I know that unsafe state does not always mean deadlock. That is a situation that banker's algorithm does not detect deadlock accurately. I am just wondering if there is any example of a safe state that deadlocks?
No deadlock as long as you keep running the Banker's algorithm.
By definition, a state is considered safe if it is possible for all processes to finish executing, which means there is no deadlock.
In order to avoid triviality, the question should be asking whether a safe state might change into deadlock. Assume the system is in a safe state (or the system is safe in short) initially. If you are able to run the Banker's algorithm, then
each time a request for resources is raised, the system will
- either reject the request so the state will not change, meaning the system is still safe of course.
- or it will grant the request after it have been verified that after the requesting process has obtained those resources the system will still be safe, meaning the system is still safe.
- each time some resources is returned, the system will obviously still be safe.
So, you can see that almost by definition and design, a safe state never goes into deadlock under the Banker's algorithm.

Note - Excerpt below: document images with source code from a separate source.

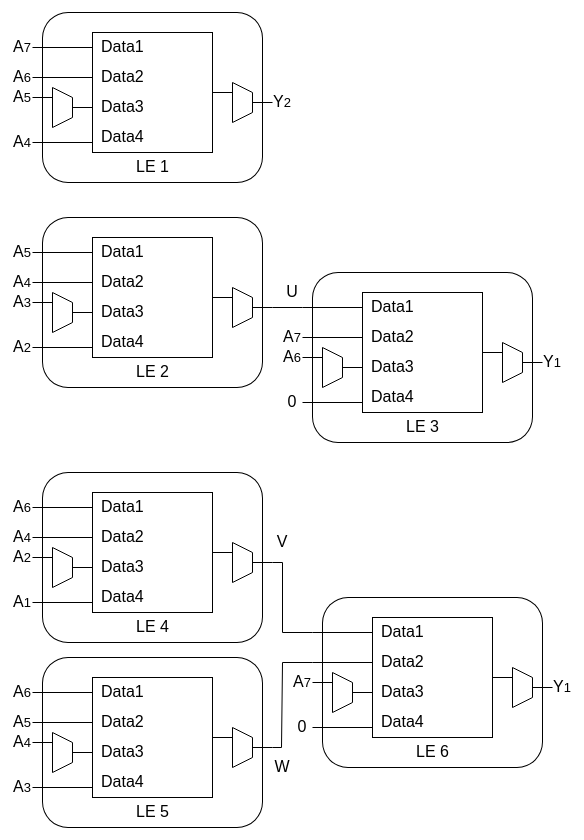
<!DOCTYPE html>
<html lang="en">
<head>
<meta charset="utf-8">
<title>Logic element mapping</title>
<style>
:root { --ink: #000; --paper: #fff; }
* { box-sizing: border-box; margin: 0; padding: 0; }
html, body { width: 584px; height: 840px; overflow: hidden; background: var(--paper); }
.diagram {
  position: relative; width: 584px; height: 840px; overflow: hidden;
  color: var(--ink); font: 16px/20px "Liberation Sans", Arial, sans-serif;
}
ol { list-style: none; }
.element {
  position: absolute; left: var(--x); top: var(--y);
  width: 221px; height: 171px; padding: 20px 50px;
  border-radius: 26px; box-shadow: inset 0 0 0 1px var(--ink);
}
.table { width: 121px; height: 121px; border: 1px solid var(--ink); }
.ports { display: grid; grid-template-rows: repeat(4, 30px); margin-top: -1px; padding-left: 8px; line-height: 30px; }
.name { font-size: 16px; font-weight: 400; line-height: 28px; text-align: center; }
.inputs {
  position: absolute; left: -30px; top: 25px; width: 20px;
  display: grid; grid-template-rows: 30px 20px 45px 20px; text-align: center;
}
.output { position: absolute; left: 231px; top: 80px; white-space: nowrap; }
.signal { position: absolute; left: var(--x); top: var(--y); width: 20px; text-align: center; }
sub { font-size: 13px; line-height: 1; vertical-align: baseline; }
svg { position: absolute; left: 0; top: 0; overflow: visible; fill: none; stroke: var(--ink); stroke-width: 1; }
.defs { width: 0; height: 0; }
</style>
</head>
<body>
<main class="diagram">
  <svg class="defs" aria-hidden="true">
    <defs>
      <polygon id="mux" points="0,0 20,10 20,30 0,40"/>
      <g id="wiring" transform="translate(.5 .5)">
        <path d="M-10 35H50M-10 65H50M-10 85H10M30 95H50M-10 130H50M170 80H190M210 90H230"/>
        <use href="#mux" x="10" y="75"/>
        <use href="#mux" x="190" y="70"/>
      </g>
    </defs>
  </svg>

  <svg class="wires" width="584" height="840" aria-hidden="true">
    <g transform="translate(.5 .5)">
      <path d="M272 307H302"/>
      <path d="M272 562H282V632H312"/>
      <path d="M272 747H281L282 662H312"/>
    </g>
  </svg>

  <section class="element" style="--x:42px;--y:12px">
    <svg width="221" height="171" aria-hidden="true"><use href="#wiring"/></svg>
    <ol class="inputs"><li>A<sub>7</sub></li><li>A<sub>6</sub></li><li>A<sub>5</sub></li><li>A<sub>4</sub></li></ol>
    <div class="table"><ol class="ports"><li>Data1</li><li>Data2</li><li>Data3</li><li>Data4</li></ol></div>
    <h2 class="name">LE 1</h2>
    <span class="output">Y<sub>2</sub></span>
  </section>

  <section class="element" style="--x:42px;--y:217px">
    <svg width="221" height="171" aria-hidden="true"><use href="#wiring"/></svg>
    <ol class="inputs"><li>A<sub>5</sub></li><li>A<sub>4</sub></li><li>A<sub>3</sub></li><li>A<sub>2</sub></li></ol>
    <div class="table"><ol class="ports"><li>Data1</li><li>Data2</li><li>Data3</li><li>Data4</li></ol></div>
    <h2 class="name">LE 2</h2>
  </section>

  <section class="element" style="--x:312px;--y:272px">
    <svg width="221" height="171" aria-hidden="true"><use href="#wiring"/></svg>
    <ol class="inputs"><li></li><li>A<sub>7</sub></li><li>A<sub>6</sub></li><li>0</li></ol>
    <div class="table"><ol class="ports"><li>Data1</li><li>Data2</li><li>Data3</li><li>Data4</li></ol></div>
    <h2 class="name">LE 3</h2>
    <span class="output">Y<sub>1</sub></span>
  </section>

  <section class="element" style="--x:42px;--y:472px">
    <svg width="221" height="171" aria-hidden="true"><use href="#wiring"/></svg>
    <ol class="inputs"><li>A<sub>6</sub></li><li>A<sub>4</sub></li><li>A<sub>2</sub></li><li>A<sub>1</sub></li></ol>
    <div class="table"><ol class="ports"><li>Data1</li><li>Data2</li><li>Data3</li><li>Data4</li></ol></div>
    <h2 class="name">LE 4</h2>
  </section>

  <section class="element" style="--x:42px;--y:657px">
    <svg width="221" height="171" aria-hidden="true"><use href="#wiring"/></svg>
    <ol class="inputs"><li>A<sub>6</sub></li><li>A<sub>5</sub></li><li>A<sub>4</sub></li><li>A<sub>3</sub></li></ol>
    <div class="table"><ol class="ports"><li>Data1</li><li>Data2</li><li>Data3</li><li>Data4</li></ol></div>
    <h2 class="name">LE 5</h2>
  </section>

  <section class="element" style="--x:322px;--y:597px">
    <svg width="221" height="171" aria-hidden="true"><use href="#wiring"/></svg>
    <ol class="inputs"><li></li><li></li><li>A<sub>7</sub></li><li>0</li></ol>
    <div class="table"><ol class="ports"><li>Data1</li><li>Data2</li><li>Data3</li><li>Data4</li></ol></div>
    <h2 class="name">LE 6</h2>
    <span class="output">Y<sub>1</sub></span>
  </section>

  <span class="signal" style="--x:282px;--y:282px">U</span>
  <span class="signal" style="--x:272px;--y:532px">V</span>
  <span class="signal" style="--x:272px;--y:757px">W</span>
</main>
</body>
</html>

A more interesting question might be whether the system guarantees to make progress. The answer is yes, too. For any process, it is assumed that maximum number of instances of each resource type may not exceed the total number of resources in the system. It is also assumed that when a process gets all its requested resources it must return them in a finite amount of time. Suppose at some point of time, no process is able to run yet because of its lack of resources. Since the system is safe, resources will be allocated upon requests continuously until one of process is able to get all the resources it needs, meaning that process will start to run and progress will be made. After some finite amount of time, that process, having made some progress, must return all its requested resources to the system. Now the system is sort of back to square one but with progress made.
For a more rigorous analysis, you can check Selected Writings on Computing: A Personal Perspective , Springer-Verlag, 1982, by the algorithm's designer Edsger W. Dijkstra.